Check each line of the entries for "clamp" and report the ones that have it.

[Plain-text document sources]

^^^^

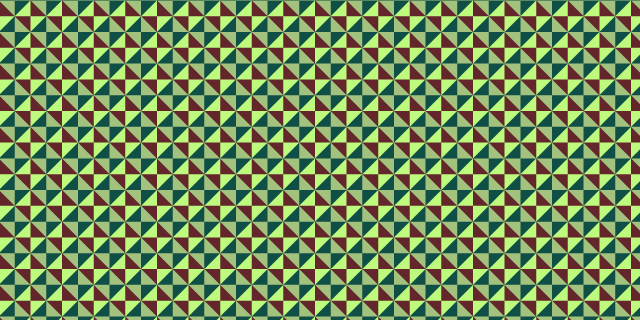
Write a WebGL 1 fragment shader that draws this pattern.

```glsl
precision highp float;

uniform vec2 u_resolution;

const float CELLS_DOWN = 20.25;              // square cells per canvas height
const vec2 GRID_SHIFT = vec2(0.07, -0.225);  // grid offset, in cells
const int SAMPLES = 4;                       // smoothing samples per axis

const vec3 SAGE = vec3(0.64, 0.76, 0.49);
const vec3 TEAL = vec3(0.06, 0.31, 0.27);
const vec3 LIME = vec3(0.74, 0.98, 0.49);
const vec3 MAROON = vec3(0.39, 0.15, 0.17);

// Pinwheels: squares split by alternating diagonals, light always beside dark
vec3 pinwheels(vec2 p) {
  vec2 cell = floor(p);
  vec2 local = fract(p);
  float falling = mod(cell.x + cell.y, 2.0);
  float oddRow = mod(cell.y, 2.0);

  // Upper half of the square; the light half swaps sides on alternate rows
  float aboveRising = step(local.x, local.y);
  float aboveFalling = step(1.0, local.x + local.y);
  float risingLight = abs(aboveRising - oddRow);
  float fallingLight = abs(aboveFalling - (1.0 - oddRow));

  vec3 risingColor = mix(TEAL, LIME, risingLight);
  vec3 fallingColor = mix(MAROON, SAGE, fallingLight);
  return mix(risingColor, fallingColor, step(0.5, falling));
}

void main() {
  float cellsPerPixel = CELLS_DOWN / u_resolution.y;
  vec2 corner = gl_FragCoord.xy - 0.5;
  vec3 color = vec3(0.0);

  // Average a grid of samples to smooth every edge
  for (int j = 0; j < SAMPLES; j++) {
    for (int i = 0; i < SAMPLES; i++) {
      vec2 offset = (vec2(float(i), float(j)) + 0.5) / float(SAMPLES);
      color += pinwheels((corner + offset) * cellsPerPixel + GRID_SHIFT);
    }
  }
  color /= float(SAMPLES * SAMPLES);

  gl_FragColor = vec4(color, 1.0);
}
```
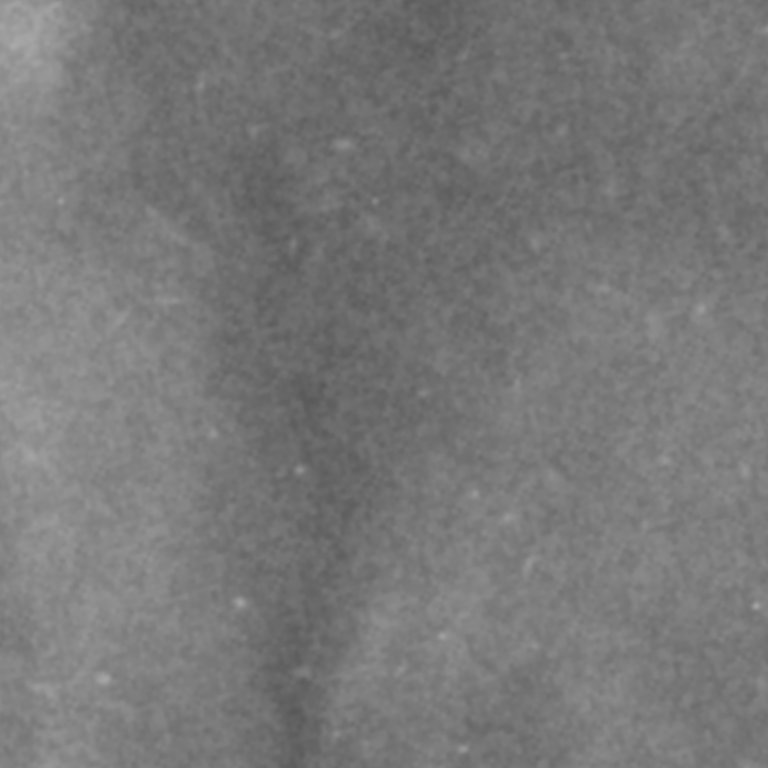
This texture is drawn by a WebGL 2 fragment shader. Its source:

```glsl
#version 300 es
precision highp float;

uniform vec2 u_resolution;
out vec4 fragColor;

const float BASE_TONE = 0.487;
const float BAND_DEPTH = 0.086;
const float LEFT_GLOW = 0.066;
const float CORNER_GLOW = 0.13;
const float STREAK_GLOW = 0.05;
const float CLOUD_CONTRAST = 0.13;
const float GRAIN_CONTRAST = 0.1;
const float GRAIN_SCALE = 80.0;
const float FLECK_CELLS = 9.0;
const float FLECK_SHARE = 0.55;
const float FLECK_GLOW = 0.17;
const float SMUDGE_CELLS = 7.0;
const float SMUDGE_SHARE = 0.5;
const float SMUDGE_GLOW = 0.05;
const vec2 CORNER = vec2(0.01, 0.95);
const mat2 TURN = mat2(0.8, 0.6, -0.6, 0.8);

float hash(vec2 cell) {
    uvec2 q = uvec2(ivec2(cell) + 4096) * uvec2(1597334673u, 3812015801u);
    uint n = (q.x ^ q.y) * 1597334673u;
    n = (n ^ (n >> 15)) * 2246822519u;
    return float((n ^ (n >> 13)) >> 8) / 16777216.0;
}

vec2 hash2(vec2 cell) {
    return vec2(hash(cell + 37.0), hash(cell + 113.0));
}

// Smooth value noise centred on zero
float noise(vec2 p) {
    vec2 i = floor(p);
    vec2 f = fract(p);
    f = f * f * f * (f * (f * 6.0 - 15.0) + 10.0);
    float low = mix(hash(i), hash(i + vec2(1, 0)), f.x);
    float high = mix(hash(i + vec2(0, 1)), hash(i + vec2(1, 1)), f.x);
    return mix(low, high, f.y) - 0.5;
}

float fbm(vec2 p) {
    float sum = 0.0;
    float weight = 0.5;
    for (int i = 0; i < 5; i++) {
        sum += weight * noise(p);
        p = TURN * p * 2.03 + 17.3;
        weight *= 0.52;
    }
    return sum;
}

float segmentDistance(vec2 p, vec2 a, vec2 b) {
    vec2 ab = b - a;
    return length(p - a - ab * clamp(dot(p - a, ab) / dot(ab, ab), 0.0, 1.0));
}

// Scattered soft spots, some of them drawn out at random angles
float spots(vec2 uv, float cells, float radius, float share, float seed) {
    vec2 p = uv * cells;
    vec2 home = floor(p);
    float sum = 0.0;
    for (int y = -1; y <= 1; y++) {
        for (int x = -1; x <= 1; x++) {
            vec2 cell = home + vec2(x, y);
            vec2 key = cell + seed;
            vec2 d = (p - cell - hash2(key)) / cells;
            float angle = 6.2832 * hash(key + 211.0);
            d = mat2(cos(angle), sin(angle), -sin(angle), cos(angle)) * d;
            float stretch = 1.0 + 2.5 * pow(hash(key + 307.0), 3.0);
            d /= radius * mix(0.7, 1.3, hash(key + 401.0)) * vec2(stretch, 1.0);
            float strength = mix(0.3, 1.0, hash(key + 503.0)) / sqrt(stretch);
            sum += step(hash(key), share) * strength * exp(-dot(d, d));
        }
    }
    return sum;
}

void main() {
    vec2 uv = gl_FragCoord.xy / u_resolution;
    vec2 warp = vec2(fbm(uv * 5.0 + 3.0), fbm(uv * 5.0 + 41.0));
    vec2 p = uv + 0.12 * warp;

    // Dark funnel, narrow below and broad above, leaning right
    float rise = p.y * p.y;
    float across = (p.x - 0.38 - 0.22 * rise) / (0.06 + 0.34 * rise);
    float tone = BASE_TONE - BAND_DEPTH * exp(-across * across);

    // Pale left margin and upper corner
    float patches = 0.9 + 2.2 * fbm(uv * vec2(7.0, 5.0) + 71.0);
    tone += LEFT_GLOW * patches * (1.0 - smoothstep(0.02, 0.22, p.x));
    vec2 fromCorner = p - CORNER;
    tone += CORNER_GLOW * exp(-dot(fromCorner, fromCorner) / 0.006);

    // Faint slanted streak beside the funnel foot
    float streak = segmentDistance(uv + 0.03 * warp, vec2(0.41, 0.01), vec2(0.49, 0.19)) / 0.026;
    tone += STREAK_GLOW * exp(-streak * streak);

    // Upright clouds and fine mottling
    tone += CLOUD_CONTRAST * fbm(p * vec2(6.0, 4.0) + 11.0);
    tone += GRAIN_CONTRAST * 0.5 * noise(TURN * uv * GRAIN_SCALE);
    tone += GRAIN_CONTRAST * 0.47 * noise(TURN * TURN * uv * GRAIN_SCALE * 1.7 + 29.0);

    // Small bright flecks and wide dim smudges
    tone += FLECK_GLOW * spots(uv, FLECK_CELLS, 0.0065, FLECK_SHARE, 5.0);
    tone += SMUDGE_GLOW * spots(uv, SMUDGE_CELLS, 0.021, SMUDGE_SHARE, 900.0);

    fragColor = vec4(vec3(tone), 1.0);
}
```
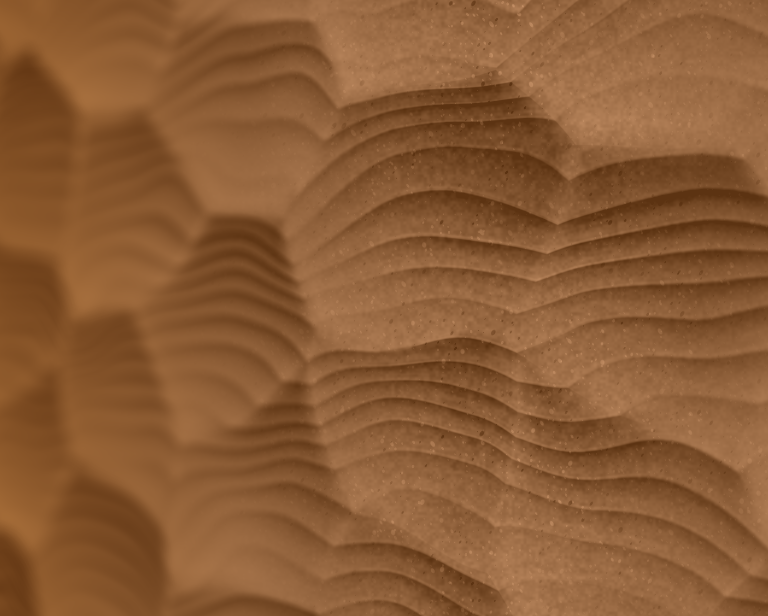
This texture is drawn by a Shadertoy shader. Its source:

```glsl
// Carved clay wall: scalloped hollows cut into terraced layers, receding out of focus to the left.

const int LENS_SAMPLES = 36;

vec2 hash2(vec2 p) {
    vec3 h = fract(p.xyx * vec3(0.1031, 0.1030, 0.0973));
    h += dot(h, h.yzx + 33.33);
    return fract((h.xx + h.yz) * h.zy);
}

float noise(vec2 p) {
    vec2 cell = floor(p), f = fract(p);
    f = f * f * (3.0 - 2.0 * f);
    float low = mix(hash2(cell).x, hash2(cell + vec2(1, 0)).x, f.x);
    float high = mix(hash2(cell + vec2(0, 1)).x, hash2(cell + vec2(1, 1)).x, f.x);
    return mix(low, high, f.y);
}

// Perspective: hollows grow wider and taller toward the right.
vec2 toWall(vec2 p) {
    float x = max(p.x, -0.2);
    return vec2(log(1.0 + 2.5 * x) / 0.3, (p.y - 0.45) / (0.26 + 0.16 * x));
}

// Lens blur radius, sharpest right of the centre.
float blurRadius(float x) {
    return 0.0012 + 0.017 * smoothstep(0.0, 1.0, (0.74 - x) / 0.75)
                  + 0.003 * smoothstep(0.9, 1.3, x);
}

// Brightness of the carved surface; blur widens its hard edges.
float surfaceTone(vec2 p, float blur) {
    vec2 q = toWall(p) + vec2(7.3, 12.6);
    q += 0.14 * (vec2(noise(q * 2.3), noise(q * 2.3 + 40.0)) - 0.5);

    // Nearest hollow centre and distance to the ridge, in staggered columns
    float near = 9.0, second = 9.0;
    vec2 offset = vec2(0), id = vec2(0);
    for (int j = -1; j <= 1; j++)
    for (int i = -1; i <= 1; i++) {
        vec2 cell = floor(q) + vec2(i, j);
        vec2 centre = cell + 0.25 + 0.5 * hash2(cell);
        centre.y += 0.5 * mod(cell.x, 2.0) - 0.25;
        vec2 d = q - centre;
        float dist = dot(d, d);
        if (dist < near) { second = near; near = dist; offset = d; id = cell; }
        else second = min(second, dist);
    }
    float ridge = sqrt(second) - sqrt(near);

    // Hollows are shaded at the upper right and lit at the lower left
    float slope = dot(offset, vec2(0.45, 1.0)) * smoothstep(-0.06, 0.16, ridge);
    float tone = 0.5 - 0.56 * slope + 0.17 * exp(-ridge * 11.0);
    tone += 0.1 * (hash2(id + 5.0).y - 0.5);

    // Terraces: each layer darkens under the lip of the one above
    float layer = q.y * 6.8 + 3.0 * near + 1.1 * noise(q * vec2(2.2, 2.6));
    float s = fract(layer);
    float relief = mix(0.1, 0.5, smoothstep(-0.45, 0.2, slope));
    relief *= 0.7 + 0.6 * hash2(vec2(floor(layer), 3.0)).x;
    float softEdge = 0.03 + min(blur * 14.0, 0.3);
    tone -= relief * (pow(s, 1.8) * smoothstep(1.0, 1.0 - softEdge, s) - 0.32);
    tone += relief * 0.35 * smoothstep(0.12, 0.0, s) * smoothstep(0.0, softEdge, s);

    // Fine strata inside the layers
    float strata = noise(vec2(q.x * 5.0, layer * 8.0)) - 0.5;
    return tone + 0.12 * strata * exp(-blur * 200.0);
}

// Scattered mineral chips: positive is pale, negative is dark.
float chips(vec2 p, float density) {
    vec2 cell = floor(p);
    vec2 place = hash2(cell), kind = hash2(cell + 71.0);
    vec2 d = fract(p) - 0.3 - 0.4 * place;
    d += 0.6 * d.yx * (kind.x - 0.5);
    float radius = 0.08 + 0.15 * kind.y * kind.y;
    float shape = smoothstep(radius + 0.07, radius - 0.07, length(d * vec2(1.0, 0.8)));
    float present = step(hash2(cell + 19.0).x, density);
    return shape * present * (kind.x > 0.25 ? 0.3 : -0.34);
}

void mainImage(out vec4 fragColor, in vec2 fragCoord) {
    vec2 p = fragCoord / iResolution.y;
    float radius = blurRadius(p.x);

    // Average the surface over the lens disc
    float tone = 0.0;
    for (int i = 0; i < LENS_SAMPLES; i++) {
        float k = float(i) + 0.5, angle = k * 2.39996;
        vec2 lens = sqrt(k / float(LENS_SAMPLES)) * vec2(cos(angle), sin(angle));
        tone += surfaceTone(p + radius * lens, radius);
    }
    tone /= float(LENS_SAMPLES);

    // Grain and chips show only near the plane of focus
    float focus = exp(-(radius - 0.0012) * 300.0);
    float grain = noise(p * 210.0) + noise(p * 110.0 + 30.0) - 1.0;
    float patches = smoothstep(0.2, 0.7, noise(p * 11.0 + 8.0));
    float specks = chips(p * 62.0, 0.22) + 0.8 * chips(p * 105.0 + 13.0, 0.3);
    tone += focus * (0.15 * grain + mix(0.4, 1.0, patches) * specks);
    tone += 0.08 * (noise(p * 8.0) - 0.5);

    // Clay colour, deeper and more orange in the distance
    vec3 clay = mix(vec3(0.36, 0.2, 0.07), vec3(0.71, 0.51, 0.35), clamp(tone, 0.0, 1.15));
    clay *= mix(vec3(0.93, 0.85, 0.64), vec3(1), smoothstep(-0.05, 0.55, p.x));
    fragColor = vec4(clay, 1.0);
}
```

^^^^

• _RESPONSE AREA_:
    return length(p - a - ab * clamp(dot(p - a, ab) / dot(ab, ab), 0.0, 1.0));
    vec3 clay = mix(vec3(0.36, 0.2, 0.07), vec3(0.71, 0.51, 0.35), clamp(tone, 0.0, 1.15));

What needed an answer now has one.